Contributed by Jeff Davis, Business Program Chair, Minnesota School of Business
Whether you are business or finance student looking to get an edge in the world of finance or you are looking for your own financial adviser, you should understand the different licenses, degrees, certifications, and professional designations that someone working in finance might have.
Part 1 of this series looks at required licenses and the differences between them from a financial professional’s perspective and from a client’s perspective. We will cover advanced education, such as the MBA, and professional designations, such as Certified Financial Planner (CFP) in future posts.
You may think that working with other people’s money should require a license. However, the requirement to be licensed in finance is actually quite limited.
If you give advice about stocks, bonds or other securities, you must be licensed as an Investment Adviser Representative (IAR). Although requirements vary by state, in most states you will need to pass the Series 65 Exam to earn the license. This is a three-hour test covering financial regulations, ethics, types of security products, security valuation, and trading strategies.
If you are going to buy or sell securities for clients, you must be licensed as a Registered Representative, commonly called a stock broker. To act as a stock broker you must pass the Series 7 Exam, a six-hour test that covers stocks, bonds, options, markets, customer accounts, analysis, taxes, and regulations.
If you obtain an entry-level position as a stock broker or investment adviser, you will typically spend your first few months on the job studying for and then taking the appropriate exams.
If you are looking for financial advice instead, there are important differences to note between an IAR and a stock broker. Investment Adviser Representatives have a fiduciary duty to hold your interests above their own in all circumstances. They typically charge a fee – a small percentage of your assets, or an hourly rate – and do not earn commissions by selling products. Stock brokers, on the other hand, do earn commissions by selling products. They are not fiduciaries, and can recommend any product as long as it is “suitable.” This means, for example, that given several investment products that are suitable for you, a stock broker could recommend the one that pays him or her the higher commission, rather than the one that is the best for you.
There is of course plenty to do in finance without giving advice about specific securities or selling investment products. In those areas that do not require a license, advanced education and professional designations can help the financial professional obtain employment.

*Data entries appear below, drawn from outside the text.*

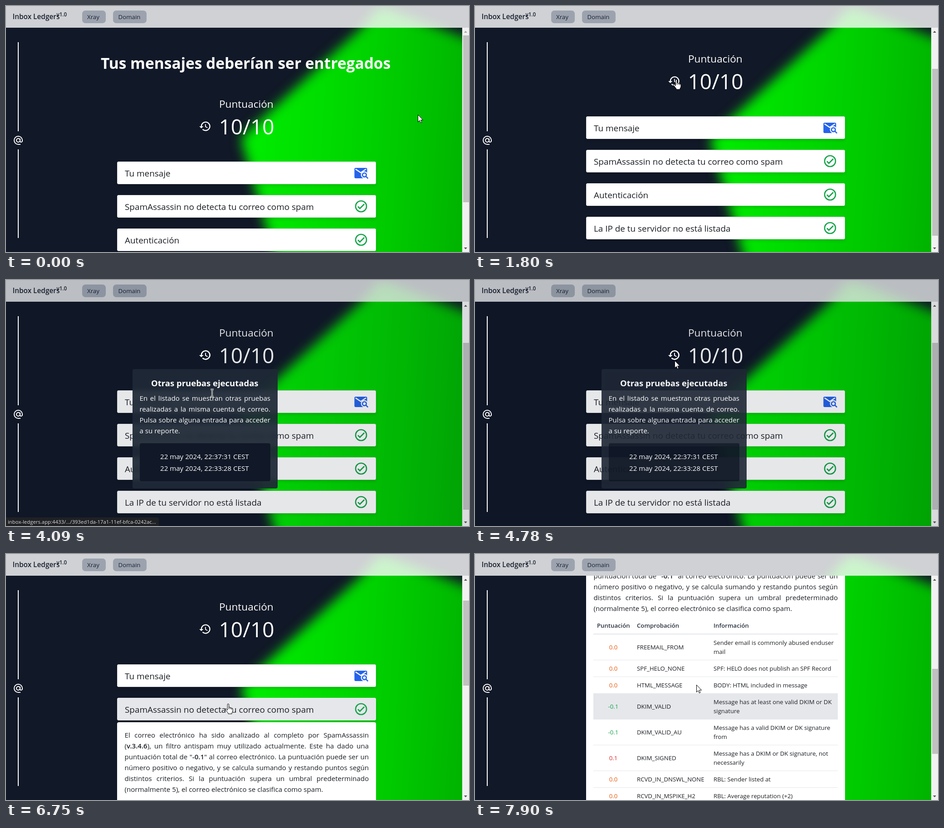
These frames come from a looping animation (1021 px wide and 544 px high, 8000 ms). An HTML page:

```html
<!DOCTYPE html>
<html lang="es">
<head>
<meta charset="utf-8">
<title>Inbox Ledgers</title>
<style>
  html, body { margin: 0; width: 100%; height: 100%; overflow: hidden; background: #111827; }
  body { position: relative; font-family: "Open Sans", "Noto Sans", sans-serif; color: #fff; }
  div, svg { position: absolute; }
  svg { overflow: visible; fill: none; }
  .fill { inset: 0; }
  .t { line-height: 0; white-space: pre; }
  .justify { white-space: nowrap; text-align: justify; text-align-last: justify; }
  b { font-weight: 600; }
  #glow { filter: blur(13px); }
  #glow div { width: 1080px; height: 620px;
    background: linear-gradient(93.5deg, #00ee00 48%, #00d800 68%, #00c800 80%, #00ae00 96%);
    clip-path: polygon(520px 290px, 784px 48px, 820px 6px, 836px 4px, 1070px 91px, 1070px 620px, 611px 620px, 521px 304px); }
  #header { width: 1021px; height: 48px; background: rgba(255,255,255,.8); color: #1a2130; }
  .button { top: 10px; height: 28px; border-radius: 7px; background: #9ca3af; }
  #view { top: 48px; width: 1006px; height: 496px; overflow: hidden; }
  .card { --bg: #fff; left: 245px; width: 571px; height: 50px; border-radius: 4px; background: var(--bg);
    color: #1c1f24; box-shadow: inset 0 0 0 1px #e5e7eb, 0 3px 6px rgba(0,0,0,.15); }
  .hover { --bg: #e5e7eb; }
  #panel { left: 245px; top: 472px; width: 571px; height: 640px; border-radius: 4px; background: #fff; color: #1c1f24; }
  .row { left: 16px; width: 539px; border-bottom: 1px solid #e5e7eb; box-sizing: border-box; }
  .row.hover { background: #e5e7eb; }
  .rail { left: 26px; width: 2px; background: #fff; }
  #popup { font-weight: 500; }
  #dim { background: rgba(17,24,39,.1); }
  #dialog { left: 279px; top: 197px; width: 320px; height: 264px; border-radius: 4px; background: rgba(31,41,55,.94);
    backdrop-filter: blur(4px); }
  #dates { left: 295px; top: 361px; width: 288px; height: 84px; border-radius: 4px; background: #111827; }
  .underline { text-decoration: underline; }
  #status { top: 525px; width: 337px; height: 19px; border-radius: 0 4px 0 0; background: #202124; color: #dadce0; }
  #bar { left: 1006px; top: 48px; width: 15px; height: 496px; background: #f1f1f1; }
  #thumb { left: 2px; width: 13px; background: #c1c1c1; }
</style>
</head>
<body>
<script>
const PERIOD = 8000;
const $ = id => document.getElementById(id);

// Text is placed by the left end of its baseline.
const text = (x, baseline, size, content, style = '', attrs = '') =>
  `<div class="t" ${attrs} style="left:${x}px;top:${baseline - .388 * size}px;font-size:${size}px;${style}">${content}</div>`;

const paragraph = (x, baseline, width, lines) => lines.map((line, i) =>
  `<div class="t ${i < lines.length - 1 ? 'justify' : ''}" style="left:${x}px;top:${baseline + 24 * i - 5.9}px;width:${width}px;font-size:15.1px">${line}</div>`).join('');

const icon = (x, y, size, shapes) =>
  `<svg style="left:${x}px;top:${y}px" width="${size}" height="${size}" viewBox="0 0 24 24">${shapes}</svg>`;

const box = (cls, x, y, w, h, content = '', style = '') =>
  `<div class="${cls}" style="left:${x}px;top:${y}px;width:${w}px;height:${h}px;${style}">${content}</div>`;

const HISTORY = '<path fill="#fff" d="M13 3a9 9 0 0 0-9 9H1l3.9 3.9L9 12H6a7 7 0 1 1 2.05 4.95l-1.4 1.4A9 9 0 1 0 13 3zM12 8v5l4.3 2.5.7-1.2-3.5-2.1V8z"/>';
const AT = '<g stroke="#fff" stroke-width="2"><circle cx="12" cy="12" r="4"/><path d="M17 21h-5a9 9 0 1 1 9-9v1.4a2.5 2.5 0 0 1-5 0V8"/></g>';
const CHECK = '<g stroke="#16a34a" stroke-width="2"><circle cx="12" cy="12" r="9"/><path d="M6.7 12.3 10 15.6 17.3 8.3"/></g>';
const MAIL = `<g transform="translate(0 .7)">
  <rect x="1" y="3" width="21" height="17.3" rx="2" fill="#2563eb"/>
  <path d="M2.8 5.2l8.7 5.8 8.7-5.8" stroke="var(--bg)" stroke-width="1.8"/>
  <path d="M17.5 14.7l7 7" stroke="var(--bg)" stroke-width="6"/>
  <circle cx="17.5" cy="14.7" r="5.8" fill="var(--bg)"/>
  <circle cx="17.5" cy="14.7" r="3.2" stroke="#2563eb" stroke-width="2"/>
  <path d="M19.8 17l3.6 3.6" stroke="#2563eb" stroke-width="2"/></g>`;

const card = (i, label, shapes) =>
  `<div class="card" id="card${i}" style="top:${344 + 74 * i}px">${text(17, 33, 18.9, label)}${icon(522, 9, 32, shapes)}</div>`;

const report = [
  'El correo electrónico ha sido analizado al completo por SpamAssassin',
  '(<b>v.3.4.6</b>), un filtro antispam muy utilizado actualmente. Este ha dado una',
  'puntuación total de "<b>-0.1</b>" al correo electrónico. La puntuación puede ser un',
  'número positivo o negativo, y se calcula sumando y restando puntos según',
  'distintos criterios. Si la puntuación supera un umbral predeterminado',
  '(normalmente 5), el correo electrónico se clasifica como spam.'];

const checks = [
  ['0.0', 'FREEMAIL_FROM', 'Sender email is commonly abused enduser', 'mail'],
  ['0.0', 'SPF_HELO_NONE', 'SPF: HELO does not publish an SPF Record'],
  ['0.0', 'HTML_MESSAGE', 'BODY: HTML included in message'],
  ['-0.1', 'DKIM_VALID', 'Message has at least one valid DKIM or DK', 'signature'],
  ['-0.1', 'DKIM_VALID_AU', 'Message has a valid DKIM or DK signature', 'from'],
  ['0.1', 'DKIM_SIGNED', 'Message has a DKIM or DK signature, not', 'necessarily'],
  ['0.0', 'RCVD_IN_DNSWL_NONE', 'RBL: Sender listed at'],
  ['0.0', 'RCVD_IN_MSPIKE_H2', 'RBL: Average reputation (+2)']];
const scoreColor = { '0.0': '#ea580c', '-0.1': '#16a34a', '0.1': '#dc2626' };

function table() {
  const head = (x, s) => text(x, 191, 13.2, s, 'font-weight:600;color:#272f3d');
  let html = head(24, 'Puntuación') + head(112, 'Comprobación') + head(281, 'Información')
    + box('', 16, 204, 539, 2, '', 'background:#e5e7eb');
  let top = 206;
  checks.forEach(([score, name, ...info], i) => {
    const height = 17 + 20 * info.length, mid = height / 2 + 4.5;
    html += `<div class="row" id="row${i}" style="top:${top}px;height:${height}px">`
      + text(0, mid, 13.2, score, `width:88px;text-align:center;color:${scoreColor[score]}`)
      + text(96, mid, 13.2, name)
      + info.map((s, k) => text(265, mid + 20 * k - 10 * (info.length - 1), 13.2, s)).join('') + '</div>';
    top += height;
  });
  return html;
}

const BEAM = 'd="M-3-8H-.5L.5-7.5l1-.5H4M.5-7.5v15M-3 8H-.5L.5 7.5l1 .5H4"';
const cursorShapes = {
  arrow: '<path fill="#fff" stroke="#000" d="M.5.5v16l3.6-3.4 2.4 5.4 2.5-1.1-2.4-5.3h5z"/>',
  hand: `<path fill="#fff" stroke="#000" stroke-linejoin="round" d="M-1.7 14.5V2q0-1.6 1.6-1.6T1.5 2v6q3-1 3.2 1 2.5-.8 2.8 1 2.5-.4 2.5 2v4q0 2.5-2 4v2.5H0V21l-6.2-8q-1-2 .8-2.2 1.3 0 3.7 3.7z"/>
    <path stroke="#000" d="M1.5 8v4m3.2-3v3m2.8-2v3"/>`,
  beam: `<path stroke="#fff" stroke-width="3" ${BEAM}/><path stroke="#000" ${BEAM}/>`
};

document.body.innerHTML = `
  <div id="glow" class="fill"><div></div></div>
  <div id="view"><div id="content">
    ${text(209, 139, 33.5, 'Tus mensajes deberían ser entregados', 'font-weight:700')}
    ${text(470, 226, 22.6, 'Puntuación')}
    ${text(469.5, 284, 46, '10/10')}
    ${icon(425, 252, 28, HISTORY)}
    ${card(0, 'Tu mensaje', MAIL)}
    ${card(1, 'SpamAssassin no detecta tu correo como spam', CHECK)}
    ${card(2, 'Autenticación', CHECK)}
    ${card(3, 'La IP de tu servidor no está listada', CHECK)}
    <div id="panel">${paragraph(16.5, 34, 538.5, report)}${table()}</div>
  </div></div>
  <div id="header">
    ${text(14.5, 30, 15.4, 'Inbox Ledgers', 'font-weight:600')}
    ${text(111.5, 24, 11.6, 'v1.0', 'font-weight:600')}
    ${box('button', 168, 10, 52, 28, text(11, 19, 13.3, 'Xray', 'font-weight:500'))}
    ${box('button', 236, 10, 74, 28, text(11.5, 19, 13.3, 'Domain', 'font-weight:500'))}
  </div>
  <div id="bar"><div id="thumb"></div>
    <svg width="15" height="496"><path id="up" d="M4 11l3.5-4 3.5 4z"/><path fill="#505050" d="M4 486l3.5 4 3.5-4z"/></svg>
  </div>
  <div id="popup" class="fill">
    <div id="dim" class="fill"></div>
    ${icon(425, 152, 28, HISTORY)}
    <div id="dialog"></div><div id="dates"></div>
    ${text(320, 235, 18.5, 'Otras pruebas ejecutadas', 'font-weight:700')}
    ${paragraph(294.5, 267, 288.5, [
      'En el listado se muestran otras pruebas',
      'realizadas a la misma cuenta de correo.',
      'Pulsa sobre alguna entrada para acceder',
      'a su reporte.'])}
    ${text(340, 396, 15.1, '22 may 2024, 22:37:31 CEST', '', 'id="link"')}
    ${text(340, 422, 15.1, '22 may 2024, 22:33:28 CEST')}
  </div>
  ${box('rail', 26, 80, 2, 197)}${icon(15, 285, 24, AT)}${box('rail', 26, 317, 2, 196)}
  <div id="status">${text(4, 14, 11.35, 'inbox-ledgers.app:4433/.../393ed1da-17a1-11ef-bfca-0242ac...')}</div>
  <svg id="cursor" width="1" height="1">${Object.entries(cursorShapes).map(([k, s]) => `<g id="${k}">${s}</g>`).join('')}</svg>`;

const ramp = (t, a, b) => {
  const u = Math.min(1, Math.max(0, (t - a) / (b - a)));
  return u * u * (3 - 2 * u);
};

const path = [
  [1110, 908, 240], [1800, 444, 162], [2510, 444, 162], [2910, 448, 205], [3190, 448, 205],
  [3550, 440, 390], [3800, 440, 390], [4090, 454, 250], [4330, 454, 250], [4700, 440, 178],
  [5050, 440, 178], [5490, 470, 245], [5790, 478, 262], [6210, 478, 262], [6600, 490, 331],
  [7180, 490, 331], [7700, 488, 289]];

function cursorAt(t) {
  let [, x, y] = path[0];
  for (let i = 1; i < path.length; i++) {
    const u = ramp(t, path[i - 1][0], path[i][0]);
    x += (path[i][1] - path[i - 1][1]) * u;
    y += (path[i][2] - path[i - 1][2]) * u;
  }
  return [x, y];
}

const kinds = [[0, 'arrow'], [1700, 'hand'], [2800, 'arrow'], [3260, 'beam'], [3450, 'hand'], [3900, 'beam'],
  [4500, 'arrow'], [5340, 'hand'], [7300, 'arrow']];
const between = (t, a, b) => t >= a && t < b;
const show = (id, on) => { $(id).style.visibility = on ? 'visible' : 'hidden'; };

function draw(t) {
  const open = t >= 6600;
  const scroll = 100 * ramp(t, 1110, 1450) + 400 * ramp(t, 7180, 7820);
  const total = open ? 1219 : 621;
  $('content').style.transform = `translateY(${-48 - scroll}px)`;
  $('thumb').style.top = 17 + 462 * scroll / total + 'px';
  $('thumb').style.height = 462 * 496 / total + 'px';
  $('up').style.fill = scroll ? '#505050' : '#a3a3a3';

  $('popup').style.opacity = ramp(t, 2110, 2380) - ramp(t, 4750, 5050);
  $('link').classList.toggle('underline', between(t, 3450, 3900));
  show('status', between(t, 3500, 4210));

  $('card0').classList.toggle('hover', between(t, 5560, 6340));
  $('card1').classList.toggle('hover', between(t, 6460, 7350));
  $('row3').classList.toggle('hover', t >= 7700);
  show('panel', open);
  show('card2', !open);
  show('card3', !open);

  const [x, y] = cursorAt(t).map(Math.round);
  const kind = kinds.filter(k => t >= k[0]).pop()[1];
  $('cursor').style.transform = `translate(${x}px,${y}px)`;
  for (const k in cursorShapes) show(k, k === kind);
}

const start = performance.now();
function tick() {
  draw((performance.now() - start) % PERIOD);
  requestAnimationFrame(tick);
}
tick();
</script>
</body>
</html>
```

Those looking for financial services can get an indication of the financial professional’s knowledge and areas of expertise by checking which designations they have.